Start of SOURCE DATA

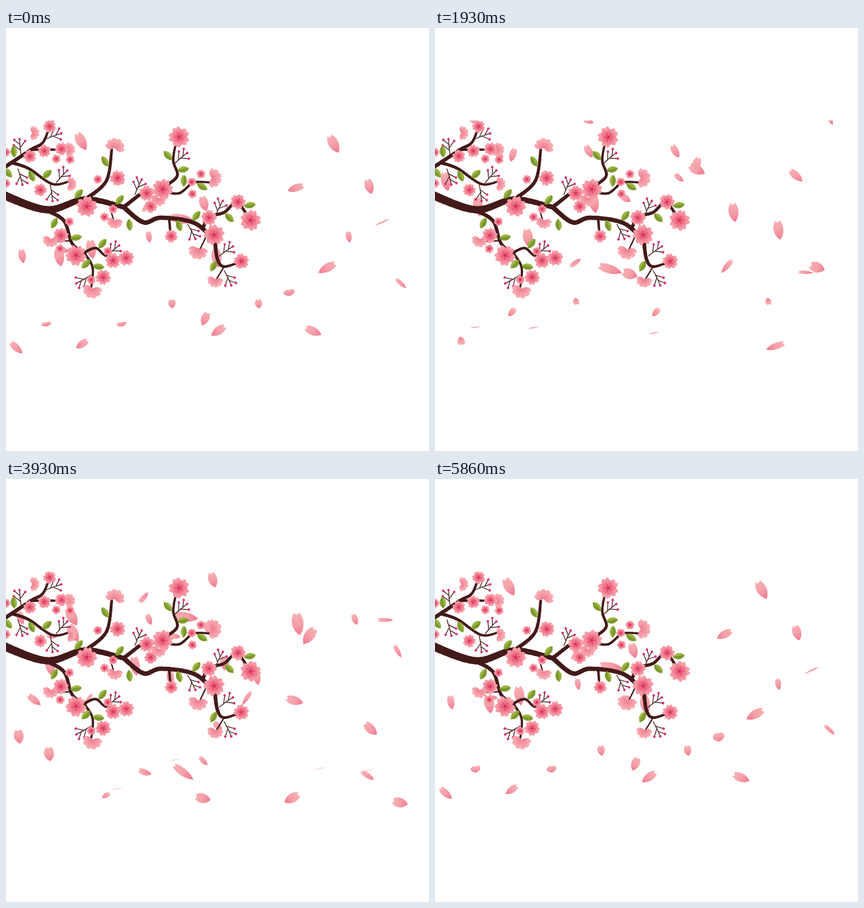
Animation, 640 px wide and 640 px high, one loop 5.93 s. Source, as an HTML page with a canvas:

```html
<!DOCTYPE html>
<html lang="en">
<head>
<meta charset="utf-8">
<title>Cherry blossom</title>
<style>
  html, body { margin: 0; width: 100%; height: 100%; overflow: hidden; background: #fff; }
  canvas { display: block; width: 640px; height: 640px; }
</style>
</head>
<body>
<canvas id="stage"></canvas>
<script>
const SIZE = 640, TOP = 140, DEPTH = 360;
const LOOP = 5930, STEP = LOOP / 83, CYCLE = 5.97;
const BARK = '#431a19';
const ratio = window.devicePixelRatio || 1;

function prepare(canvas) {
  canvas.width = canvas.height = SIZE * ratio;
  const c = canvas.getContext('2d');
  c.scale(ratio, ratio);
  c.lineCap = c.lineJoin = 'round';
  return c;
}

const ctx = prepare(document.getElementById('stage'));
const tree = document.createElement('canvas');
const art = prepare(tree);

function place(c, x, y, degrees, draw) {
  c.save();
  c.translate(x, y);
  c.rotate(degrees * Math.PI / 180);
  draw();
  c.restore();
}

function line(color, width, x1, y1, x2, y2) {
  art.strokeStyle = color;
  art.lineWidth = width;
  art.beginPath();
  art.moveTo(x1, y1);
  art.lineTo(x2, y2);
  art.stroke();
}

function dot(color, x, y, r) {
  art.fillStyle = color;
  art.beginPath();
  art.arc(x, y, r, 0, 7);
  art.fill();
}

// ---- Branch ----

// Smooth limb through the points, thinning from one width to the other.
function limb(from, to, ...pts) {
  const last = pts.length - 1, at = i => pts[Math.max(0, Math.min(last, i))];
  const spline = (a, b, c, d, t) =>
    b + t / 2 * (c - a + t * (2 * a - 5 * b + 4 * c - d + t * (3 * (b - c) + d - a)));
  let pen = pts[0];
  for (let s = 1; s <= last * 8; s++) {
    const i = Math.min(last - 1, Math.floor(s / 8)), t = s / 8 - i;
    const next = [0, 1].map(k => spline(at(i - 1)[k], at(i)[k], at(i + 1)[k], at(i + 2)[k], t));
    line(BARK, from + (to - from) * s / (last * 8), ...pen, ...next);
    pen = next;
  }
}

function leaf(x, y, angle) {
  place(art, x, y, angle, () => {
    const h = 9;
    for (const [side, color] of [[-1, '#9ab53f'], [1, '#7d9a2c']]) {
      art.fillStyle = color;
      art.beginPath();
      art.moveTo(-h, 0);
      art.bezierCurveTo(-h / 2, side * h * .7, h / 2, side * h * .7, h, 0);
      art.fill();
    }
    line('#64801f', .7, -h, 0, h * .8, 0);
  });
}

function sprig(x, y, angle) {
  place(art, x, y, angle, () => {
    const twig = (from, x2, y2) => {
      line(BARK, 1.2, from, 0, x2, y2);
      dot('#d92f70', x2, y2, 1.9);
    };
    line(BARK, 1.2, 0, 0, 12, 0);
    twig(12, 25, 1);
    twig(8, 17, -9);
    twig(12, 21, 9);
    twig(17, 25, -7);
  });
}

function bloomPetal(r, inner, outer) {
  const g = art.createLinearGradient(0, 0, r, 0);
  g.addColorStop(0, inner);
  g.addColorStop(.75, outer);
  art.fillStyle = g;
  art.beginPath();
  art.moveTo(0, 0);
  art.bezierCurveTo(r * .3, -r * .55, r * .8, -r * .5, r, -r * .2);
  art.lineTo(r * .84, 0);
  art.lineTo(r, r * .2);
  art.bezierCurveTo(r * .8, r * .5, r * .3, r * .55, 0, 0);
  art.fill();
}

function flower(r, x, y) {
  const ring = draw => {
    for (let i = 0; i < 5; i++) place(art, x, y, x * 7 + i * 72, draw);
  };
  ring(() => bloomPetal(r, '#e8506f', '#f79ca6'));
  ring(() => line('#d52f56', .7, 0, 0, r * .45, 0));
  dot('#d52f56', x, y, r * .13);
}

// Half-open blossom, its petals fanned around one direction.
function bud(r, angle, x, y) {
  place(art, x, y, angle, () => {
    for (const turn of [-75, 75, -38, 38, 0])
      place(art, -r / 2, 0, turn, () => bloomPetal(r * 1.35, '#ee7d91', '#f8a9b0'));
  });
}

const each = (draw, ...points) => points.forEach(p => draw(...p));

limb(13, 7, [-6, 252], [62, 275], [120, 259], [178, 271]);
limb(7, 6, [178, 271], [208, 294], [235, 287], [285, 295], [316, 322]);
limb(6, 3, [316, 322], [320, 350], [330, 361], [354, 354]);
limb(6, 4, [122, 258], [152, 231], [160, 184]);
limb(6, 5, [178, 271], [210, 246]);
limb(5, 3, [238, 241], [259, 224], [253, 200], [258, 170]);
limb(4, 3, [238, 247], [262, 250], [284, 234], [312, 234]);
limb(5, 4, [297, 304], [308, 286], [330, 279], [349, 264], [366, 285]);
limb(6, 4, [62, 276], [88, 292], [100, 326], [120, 341]);
limb(4, 3, [118, 340], [131, 362], [129, 392]);
limb(4, 3, [118, 340], [136, 333], [152, 345], [182, 347]);
limb(6, 3, [-4, 212], [38, 184], [56, 173], [66, 148]);
limb(5, 3, [10, 204], [35, 213], [70, 236], [96, 232]);
limb(4, 3, [36, 184], [88, 184]);
limb(4, 3, [247, 289], [249, 315]);
limb(2, 2, [302, 317], [293, 336]);
limb(2, 2, [158, 274], [164, 295]);
limb(2, 2, [330, 361], [316, 384]);
limb(2, 2, [96, 322], [70, 323]);

each(sprig,
  [23, 193, -98], [60, 168, -22], [18, 213, 72], [76, 234, -50], [67, 237, 80], [195, 252, -68],
  [255, 205, -42], [275, 297, 60], [317, 284, -66], [323, 345, -38], [330, 367, 62],
  [128, 374, 148], [152, 345, -42]);

each(leaf,
  [12, 187, 84], [3, 219, 50], [39, 224, 66], [62, 221, -40], [150, 202, 58], [110, 251, -50],
  [172, 260, -52], [187, 298, 84], [245, 193, 48], [268, 214, -12], [269, 231, -88], [297, 240, 30],
  [262, 299, 72], [288, 284, -52], [338, 287, 44], [369, 268, -10], [314, 360, -62], [73, 295, -62],
  [106, 317, -10], [146, 326, -52], [121, 357, -45], [140, 361, 8]);

each(bud.bind(null, 8, 0), [44, 159], [98, 184], [100, 236]);
each(bud.bind(null, 9, 100), [164, 296], [230, 262], [316, 385], [67, 324]);
each(bud.bind(null, 11, 100), [290, 341], [130, 400]);
each(bud.bind(null, 11, -75), [166, 176]);
each(bud.bind(null, 11, 0), [317, 227]);

each(flower.bind(null, 7),
  [76, 198], [97, 199], [0, 188], [0, 235], [139, 229], [149, 286], [162, 274], [295, 221],
  [281, 233], [282, 251], [96, 293], [82, 334], [154, 338], [129, 381]);
each(flower.bind(null, 10), [66, 149], [36, 194], [58, 186], [84, 183], [52, 245], [250, 315], [219, 270]);
each(flower.bind(null, 12),
  [169, 227], [213, 250], [307, 287], [351, 263], [162, 352], [83, 314], [182, 348], [356, 353], [147, 377]);
each(flower.bind(null, 16), [122, 270], [237, 244], [262, 165], [370, 291], [315, 313], [106, 344]);

// ---- Falling petals ----

// paths: [enter time, enter x, leave time, leave x, sideways bend, tumble lag]
const petals = [];

function fall(length, tumble, ...paths) {
  for (const path of paths) petals.push({ length, tumble, path });
}

// Hangs upright, then turns over, edge-on at the given time.
const flip = edge => t => {
  const turn = Math.max(0, (t - edge) * 1.07 + Math.PI / 2);
  return [Math.max(60, Math.min(80, 80 + (t - edge + 2.65) * 17)), .53, Math.cos(turn)];
};

// Swings through keys of [time, tip angle, width / length].
const swing = (...keys) => time => {
  const t = Math.max(keys[0][0], Math.min(keys[keys.length - 1][0], time));
  const i = Math.max(1, keys.findIndex(k => k[0] >= t));
  const a = keys[i - 1], b = keys[i], f = (t - a[0]) / (b[0] - a[0]);
  return [a[1] + (b[1] - a[1]) * f, a[2] + (b[2] - a[2]) * f, 1];
};

fall(30, flip(3.95), [.18, 432, 4.71, 483], [-.53, 490, 4.81, 563, -4], [-.42, 108, 4.34, 174], [.36, 226, 4.87, 260, 3]);
fall(30, flip(4.7), [.76, 15, 5.33, 21], [.14, 65, 5.08, 65]);
fall(35, flip(6.25), [3.04, 447, 7.09, 421]);
fall(30, flip(6.2), [2.17, 72, 6.61, 59], [2.17, 203, 6.61, 166, 7]);
fall(30, flip(7.85), [2.82, 80, 8.65, 154, 9], [2.45, 304, 8.55, 336, -4], [2.25, 119, 8.75, 52]);
fall(22, flip(6.63), [1.11, 353, 7.42, 375, 17], [1.11, 222, 7.42, 244, 17]);
fall(22, flip(7.28), [2.88, 26, 8.3, 44, -12]);
fall(18, flip(7.28), [2.5, 531, 9.6, 487, 9], [2.5, 215, 9.6, 209, 4]);

const glide = swing([4.57, 42, .57], [5.97, 160, .46], [7.26, 122, .27], [9.9, 150, .57]);
fall(26, glide, [4.31, 426, 10.18, 430, 14], [.84, 407, 6.65, 304, 12, -3.4]);
fall(22, glide, [1.2, 111, 6.28, 112, 13, -3.4]);
fall(14, glide, [4.46, 168, 10.24, 147, 14]);

const dive = swing([1.29, 32, .6], [2.5, 48, .35], [3.93, 42, .55], [4.57, 125, .65]);
fall(26, dive, [.85, 543, 5.5, 556]);
fall(18, dive, [.53, 281, 4.8, 303, 0, .65], [.75, 398, 5.65, 278]);

fall(16, swing([2.5, 15, .5], [5.86, 0, .5], [7.26, 130, .6]), [1.9, 232, 9.35, 373, -18], [1.9, 60, 9.35, 144, -18]);
fall(24, swing([2.5, 20, .38], [5.86, -26, .1], [10.54, 42, .4]), [2.07, 573, 11.2, 535, 13]);
fall(38, swing([7, 8, .39], [10.54, 42, .31]), [2.17, 281, 11.33, 273, -12]);
fall(21, swing([3.21, -30, .5], [4.57, -68, .28], [7.26, -55, .33], [10.54, 35, .52]), [3.03, 206, 11.17, 207, 6]);
fall(24, swing([5.97, 72, .6], [7.26, 20, .72], [9.18, 10, .65]), [4.4, 518, 10.06, 597, 12], [3.7, 315, 10.2, 299, -11]);
fall(30, swing([2.5, 88, .5], [4.57, 140, .57], [7.26, 160, .35]), [2.35, 440, 8.2, 520, -4]);
fall(22, swing([3.21, 80, .7], [5.97, 112, .6]), [2.18, 347, 6.73, 287, 7]);
fall(22, swing([3.21, 66, .35], [5.97, 42, .3], [7.26, -10, .25]), [1.98, 597, 7.81, 610, -10]);
fall(25, swing([2.5, 34, .45], [5.97, 42, .45]), [1.27, 115, 6.19, 14, -18]);
fall(27, swing([1.29, 30, .6], [4.57, 10, .5], [5.97, 22, .5]), [.7, 365, 6.65, 471, 14]);

function drawPetal({ length, tumble, path }, time) {
  const [t0, x0, t1, x1, bend = 0, lag = 0] = path;
  const p = (time - t0) / (t1 - t0);
  if (p < -.1 || p > 1.1) return;
  const x = x0 + (x1 - x0) * p + bend * 4 * p * (1 - p);
  const [angle, width, tilt] = tumble(time - lag);
  place(ctx, x, TOP + DEPTH * p, angle, () => {
    ctx.scale(length * tilt, length * width);
    const g = ctx.createLinearGradient(-.5, 0, .5, 0);
    g.addColorStop(0, '#f8b1b3');
    g.addColorStop(.5, '#f5a0a9');
    g.addColorStop(1, '#ee7990');
    ctx.fillStyle = g;
    ctx.beginPath();
    ctx.moveTo(.5, 0);
    ctx.bezierCurveTo(.3, -.45, -.12, -.68, -.47, -.3);
    ctx.lineTo(-.38, 0);
    ctx.lineTo(-.5, .15);
    ctx.bezierCurveTo(-.2, .62, .22, .54, .5, 0);
    ctx.fill();
  });
}

const start = performance.now();

function frame() {
  const elapsed = (performance.now() - start) % LOOP;
  const time = Math.floor(elapsed / STEP) * STEP / 1000;
  ctx.fillStyle = '#fff';
  ctx.fillRect(0, 0, SIZE, SIZE);
  ctx.save();
  ctx.beginPath();
  ctx.rect(0, TOP, SIZE, DEPTH);
  ctx.clip();
  for (const petal of petals)
    for (const lap of [-1, 0, 1]) drawPetal(petal, time + lap * CYCLE);
  ctx.drawImage(tree, 0, 0, SIZE, SIZE);
  ctx.restore();
  requestAnimationFrame(frame);
}
frame();
</script>
</body>
</html>
```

End of SOURCE DATA

## [TASK STATEMENT]
Every line in the entries above that mentions the word "elapsed" must be shown.

## [RESULT]
  const elapsed = (performance.now() - start) % LOOP;
  const time = Math.floor(elapsed / STEP) * STEP / 1000;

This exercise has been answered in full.